▶ **Material supplied**:
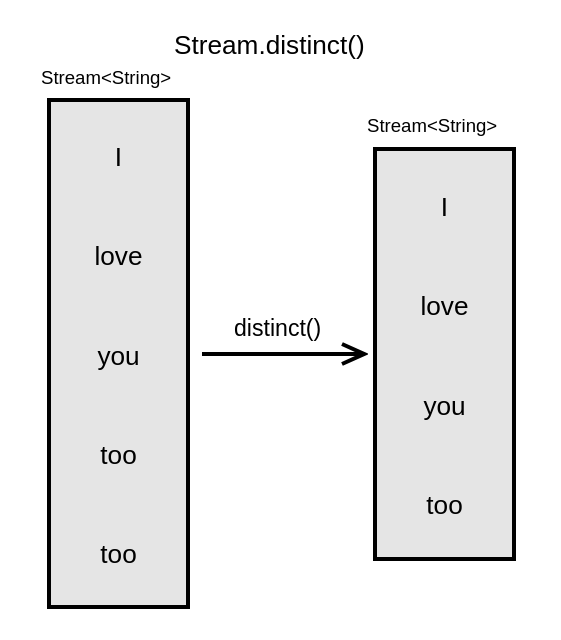
<!DOCTYPE html>
<html lang="en">
<head>
<meta charset="utf-8">
<title>Stream.distinct()</title>
<style>
:root {
  --paper: #ffffff;
  --ink: #000000;
  --box: #e5e5e5;
}
* { box-sizing: border-box; margin: 0; padding: 0; }
html, body { width: 561px; height: 640px; overflow: hidden; background: var(--paper); }
.diagram {
  position: relative;
  width: 561px;
  height: 640px;
  color: var(--ink);
  font-family: "Liberation Sans", Arial, sans-serif;
}
.title {
  position: absolute;
  left: 174px;
  top: 30px;
  font-size: 26.2px;
  font-weight: 400;
  line-height: 30px;
  white-space: nowrap;
}
.stream { position: absolute; width: 143px; }
.stream.source { left: 47px; top: 68px; }
.stream.result { left: 373px; top: 116px; }
.type {
  margin: 0 0 10px -6px;
  font-size: 18.6px;
  font-weight: 400;
  line-height: 20px;
  white-space: nowrap;
}
.result .type { margin-bottom: 11px; }
.elements {
  display: flex;
  flex-direction: column;
  padding-top: 6px;
  border: 4px solid var(--ink);
  background: var(--box);
  list-style: none;
  text-align: center;
  font-size: 26.2px;
}
.source .elements { height: 511px; }
.result .elements { height: 414px; padding-top: 7px; }
.elements li { flex: 0 0 99.3px; line-height: 99.3px; }
.operation {
  position: absolute;
  left: 200px;
  top: 314px;
  width: 168px;
}
.operation p {
  padding-left: 34px;
  font-size: 23.1px;
  line-height: 28px;
  white-space: nowrap;
}
.arrow { display: block; fill: none; stroke: var(--ink); stroke-width: 4; }
</style>
</head>
<body>
<main class="diagram">
  <h1 class="title">Stream.distinct()</h1>

  <section class="stream source">
    <h2 class="type">Stream&lt;String&gt;</h2>
    <ul class="elements">
      <li>I</li>
      <li>love</li>
      <li>you</li>
      <li>too</li>
      <li>too</li>
    </ul>
  </section>

  <div class="operation">
    <p>distinct()</p>
    <svg class="arrow" width="168" height="24" viewBox="0 0 168 24" aria-hidden="true">
      <line x1="2" y1="12" x2="164" y2="12"/>
      <polyline points="142,2 164,12 142,22"/>
    </svg>
  </div>

  <section class="stream result">
    <h2 class="type">Stream&lt;String&gt;</h2>
    <ul class="elements">
      <li>I</li>
      <li>love</li>
      <li>you</li>
      <li>too</li>
    </ul>
  </section>
</main>
</body>
</html>
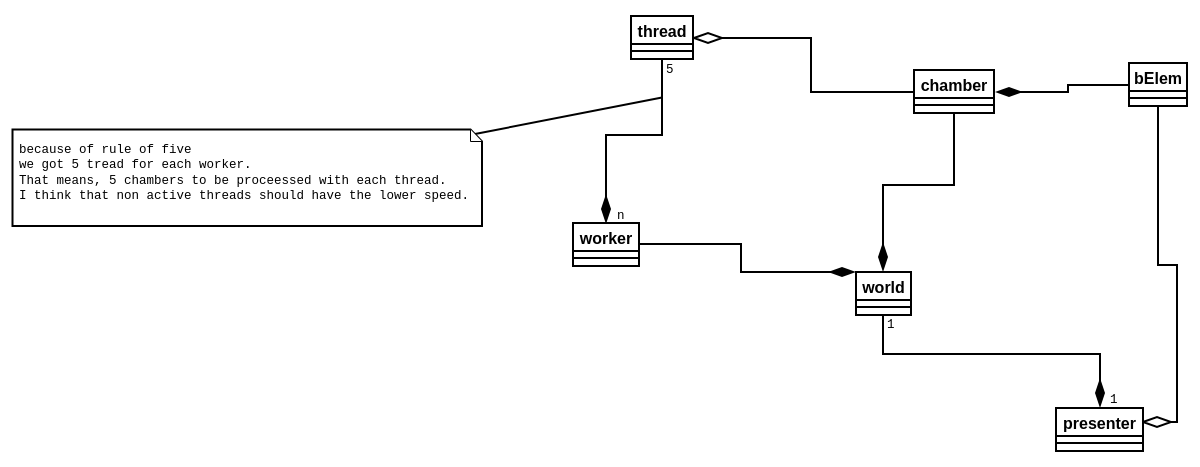
<!DOCTYPE html>
<html lang="en">
<head>
<meta charset="utf-8">
<title>Class diagram</title>
<style>
:root { --ink: #000; --paper: #fff; --line: 2px; }
* { box-sizing: border-box; margin: 0; padding: 0; }
html, body { width: 1200px; height: 467px; overflow: hidden; background: var(--paper); }
.diagram { position: relative; width: 1200px; height: 467px; color: var(--ink); }
.connectors { position: absolute; left: 0; top: 0; width: 1200px; height: 467px; }
.connectors .link { fill: none; stroke: var(--ink); stroke-width: 2; }
.connectors .note-shape { fill: var(--paper); stroke: var(--ink); stroke-width: 2; }
.connectors .note-fold { fill: var(--paper); stroke: var(--ink); stroke-width: 1; }
.connectors .aggregation { fill: var(--paper); stroke: var(--ink); stroke-width: 2; }
.class {
  position: absolute; height: 45px; display: flex; flex-direction: column;
  border: var(--line) solid var(--ink); background: var(--paper);
}
.class h2 {
  height: 28px; border-bottom: var(--line) solid var(--ink);
  font: bold 16px/30px "Liberation Sans", Arial, sans-serif;
  text-align: center; white-space: nowrap;
}
.class .attributes { height: 7px; border-bottom: var(--line) solid var(--ink); }
.class .operations { height: 6px; }
.thread { left: 630px; top: 15px; width: 64px; }
.chamber { left: 913px; top: 69px; width: 82px; }
.belem { left: 1128px; top: 62px; width: 60px; }
.worker { left: 572px; top: 222px; width: 68px; }
.world { left: 855px; top: 271px; width: 57px; }
.presenter { left: 1055px; top: 407px; width: 89px; }
.note, .count { position: absolute; font: 12.5px/15.4px "Liberation Mono", "Courier New", monospace; white-space: nowrap; }
.note { left: 19px; top: 143px; }
.thread-count { left: 666px; top: 63px; }
.worker-count { left: 617px; top: 209px; }
.world-count { left: 887px; top: 318px; }
.presenter-count { left: 1110px; top: 393px; }
</style>
</head>
<body>
<main class="diagram">
  <svg class="connectors" viewBox="0 0 1200 467" aria-hidden="true">
    <defs>
      <polygon id="diamond-wide" points="-14,0 0,-5 14,0 0,5"/>
      <polygon id="diamond-tall" points="0,-15 5,0 0,15 -5,0"/>
    </defs>
    <polyline class="link" points="720,38 811,38 811,92 914,92"/>
    <polyline class="link" points="662,59 662,135 606,135 606,200"/>
    <line class="link" x1="475" y1="134" x2="662" y2="97.5"/>
    <polyline class="link" points="1020,92 1068,92 1068,85 1129,85"/>
    <polyline class="link" points="954,113 954,185 883,185 883,248"/>
    <polyline class="link" points="639,244 741,244 741,272 832,272"/>
    <polyline class="link" points="883,315 883,354 1100,354 1100,384"/>
    <polyline class="link" points="1158,106 1158,265 1177,265 1177,422 1168,422"/>
    <use class="aggregation" href="#diamond-wide" x="708" y="38"/>
    <use class="aggregation" href="#diamond-wide" x="1157" y="422"/>
    <use href="#diamond-wide" x="1009" y="92"/>
    <use href="#diamond-wide" x="842" y="272"/>
    <use href="#diamond-tall" x="606" y="209"/>
    <use href="#diamond-tall" x="883" y="257"/>
    <use href="#diamond-tall" x="1100" y="393"/>
    <polygon class="note-shape" points="12.5,129.5 470.5,129.5 482,141.5 482,226 12.5,226"/>
    <polyline class="note-fold" points="470.5,129.5 470.5,141.5 482,141.5"/>
  </svg>

  <p class="note">because of rule of five<br>we got 5 tread for each worker.<br>That means, 5 chambers to be proceessed with each thread.<br>I think that non active threads should have the lower speed.</p>

  <section class="class thread"><h2>thread</h2><div class="attributes"></div><div class="operations"></div></section>
  <section class="class chamber"><h2>chamber</h2><div class="attributes"></div><div class="operations"></div></section>
  <section class="class belem"><h2>bElem</h2><div class="attributes"></div><div class="operations"></div></section>
  <section class="class worker"><h2>worker</h2><div class="attributes"></div><div class="operations"></div></section>
  <section class="class world"><h2>world</h2><div class="attributes"></div><div class="operations"></div></section>
  <section class="class presenter"><h2>presenter</h2><div class="attributes"></div><div class="operations"></div></section>

  <span class="count thread-count">5</span>
  <span class="count worker-count">n</span>
  <span class="count world-count">1</span>
  <span class="count presenter-count">1</span>
</main>
</body>
</html>
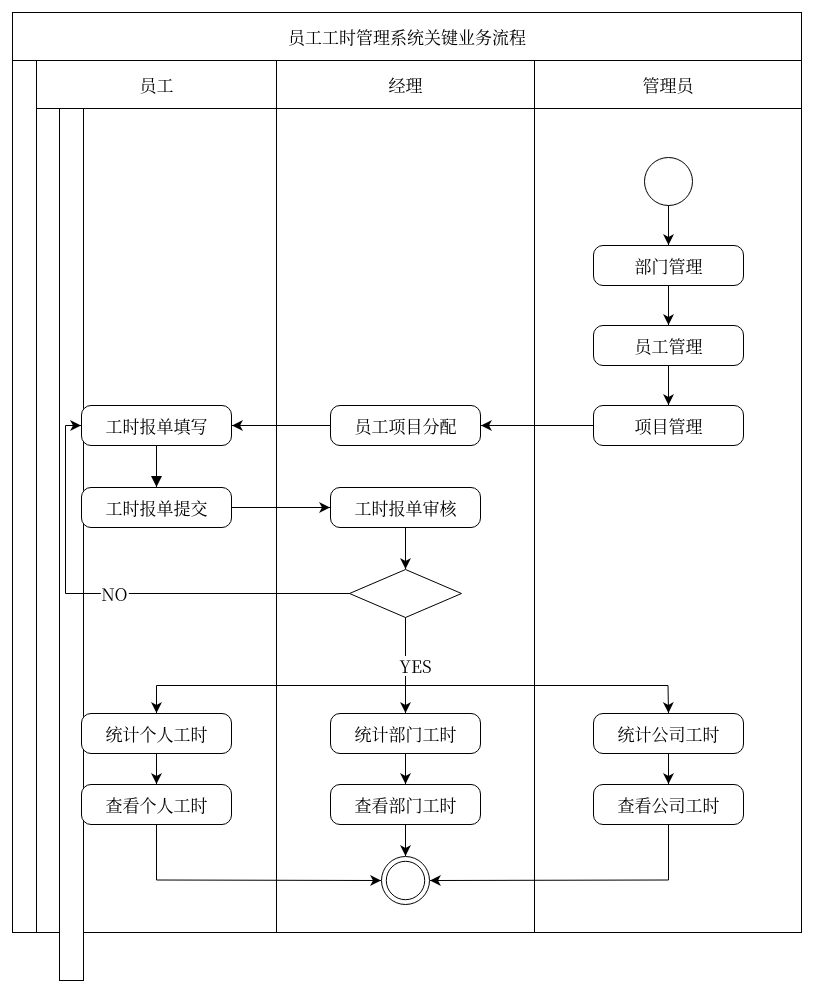
<!DOCTYPE html>
<html lang="zh-CN">
<head>
<meta charset="utf-8">
<title>员工工时管理系统关键业务流程</title>
<style>
:root { --ink: #000; --paper: #fff; --line: 1px solid var(--ink); }
* { box-sizing: border-box; margin: 0; padding: 0; }
html, body { width: 814px; height: 993px; overflow: hidden; background: var(--paper); }
body { position: relative; color: var(--ink); font: 400 17px/24px "Noto Serif CJK SC", "Noto Serif", serif; white-space: nowrap; }
.pool { position: absolute; left: 12px; top: 12px; width: 790px; height: 921px; border: var(--line); display: grid; grid-template: 48px 1fr / 24px 240px 258px 266px; }
.pool h1 { grid-column: 1 / -1; border-bottom: var(--line); font: inherit; display: flex; align-items: center; justify-content: center; }
.gutter, .lane { border-right: var(--line); }
.lane:last-child { border-right: 0; }
.lane h2 { height: 48px; border-bottom: var(--line); font: inherit; display: flex; align-items: center; justify-content: center; }
.activation { position: absolute; left: 59px; top: 108px; width: 25px; height: 873px; border: var(--line); background: var(--paper); }
.flows { position: absolute; left: 0; top: 0; fill: none; stroke: var(--ink); }
.flows marker path { fill: var(--ink); stroke: none; }
.flows .shape { fill: var(--paper); }
.step { position: absolute; left: var(--x); top: var(--y); width: 151px; height: 41px; border: var(--line); border-radius: 10px; background: var(--paper); display: flex; align-items: center; justify-content: center; }
.staff { --x: 81px; }
.manager { --x: 330px; }
.admin { --x: 593px; }
.branch { position: absolute; transform: translate(-50%, -50%); background: var(--paper); line-height: 20px; padding: 0 1px; }
.branch.no { left: 114.5px; top: 593.5px; }
.branch.yes { left: 415.5px; top: 665.5px; }
</style>
</head>
<body>
<main class="pool">
  <h1>员工工时管理系统关键业务流程</h1>
  <div class="gutter"></div>
  <section class="lane"><h2>员工</h2></section>
  <section class="lane"><h2>经理</h2></section>
  <section class="lane"><h2>管理员</h2></section>
</main>
<div class="activation"></div>

<svg class="flows" width="814" height="993" viewBox="0 0 814 993" aria-hidden="true">
  <defs>
    <marker id="arrow" markerUnits="userSpaceOnUse" markerWidth="12" markerHeight="12" refX="11" refY="6" orient="auto"><path d="M0 0.5 11 6 0 11.5 3 6Z"/></marker>
    <marker id="block" markerUnits="userSpaceOnUse" markerWidth="12" markerHeight="12" refX="11" refY="6" orient="auto"><path d="M0 0.5 11 6 0 11.5Z"/></marker>
  </defs>
  <g marker-end="url(#arrow)">
    <path d="M668.5 205V245"/>
    <path d="M668.5 285V325"/>
    <path d="M668.5 365V405"/>
    <path d="M593 425.5H481"/>
    <path d="M330 425.5H232"/>
    <path d="M232 507.5H330"/>
    <path d="M405.5 527V569"/>
    <path d="M350 593.5H65.5V425.5H81"/>
    <path d="M405.5 617V713"/>
    <path d="M405.5 685.5H156.5V713"/>
    <path d="M405.5 685.5H668L668.5 713"/>
    <path d="M156.5 753V784"/>
    <path d="M405.5 753V784"/>
    <path d="M668.5 753V784"/>
    <path d="M405.5 824V856"/>
    <path d="M156.5 824V880L381 880.5"/>
    <path d="M668.5 824V880L430 880.5"/>
  </g>
  <path d="M156.5 445V487" marker-end="url(#block)"/>
  <circle class="shape" cx="668.5" cy="181.5" r="24"/>
  <polygon class="shape" points="405.5,569.5 461.5,593.5 405.5,617.5 349.5,593.5"/>
  <circle class="shape" cx="405.5" cy="880.5" r="24"/>
  <circle cx="405.5" cy="880.5" r="19.2"/>
</svg>

<div class="step admin" style="--y:245px">部门管理</div>
<div class="step admin" style="--y:325px">员工管理</div>
<div class="step admin" style="--y:405px">项目管理</div>
<div class="step manager" style="--y:405px">员工项目分配</div>
<div class="step staff" style="--y:405px">工时报单填写</div>
<div class="step staff" style="--y:487px">工时报单提交</div>
<div class="step manager" style="--y:487px">工时报单审核</div>
<div class="step staff" style="--y:713px">统计个人工时</div>
<div class="step manager" style="--y:713px">统计部门工时</div>
<div class="step admin" style="--y:713px">统计公司工时</div>
<div class="step staff" style="--y:784px">查看个人工时</div>
<div class="step manager" style="--y:784px">查看部门工时</div>
<div class="step admin" style="--y:784px">查看公司工时</div>
<span class="branch no">NO</span>
<span class="branch yes">YES</span>
</body>
</html>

▶ **What needs to be done**:
Could you find each line in the entries that contains the string "absolute" and copy it?

▶ **Task output**:
  position: absolute;
.stream { position: absolute; width: 143px; }
  position: absolute;
.connectors { position: absolute; left: 0; top: 0; width: 1200px; height: 467px; }
  position: absolute; height: 45px; display: flex; flex-direction: column;
.note, .count { position: absolute; font: 12.5px/15.4px "Liberation Mono", "Courier New", monospace; white-space: nowrap; }
.pool { position: absolute; left: 12px; top: 12px; width: 790px; height: 921px; border: var(--line); display: grid; grid-template: 48px 1fr / 24px 240px 258px 266px; }
.activation { position: absolute; left: 59px; top: 108px; width: 25px; height: 873px; border: var(--line); background: var(--paper); }
.flows { position: absolute; left: 0; top: 0; fill: none; stroke: var(--ink); }
.step { position: absolute; left: var(--x); top: var(--y); width: 151px; height: 41px; border: var(--line); border-radius: 10px; background: var(--paper); display: flex; align-items: center; justify-content: center; }
.branch { position: absolute; transform: translate(-50%, -50%); background: var(--paper); line-height: 20px; padding: 0 1px; }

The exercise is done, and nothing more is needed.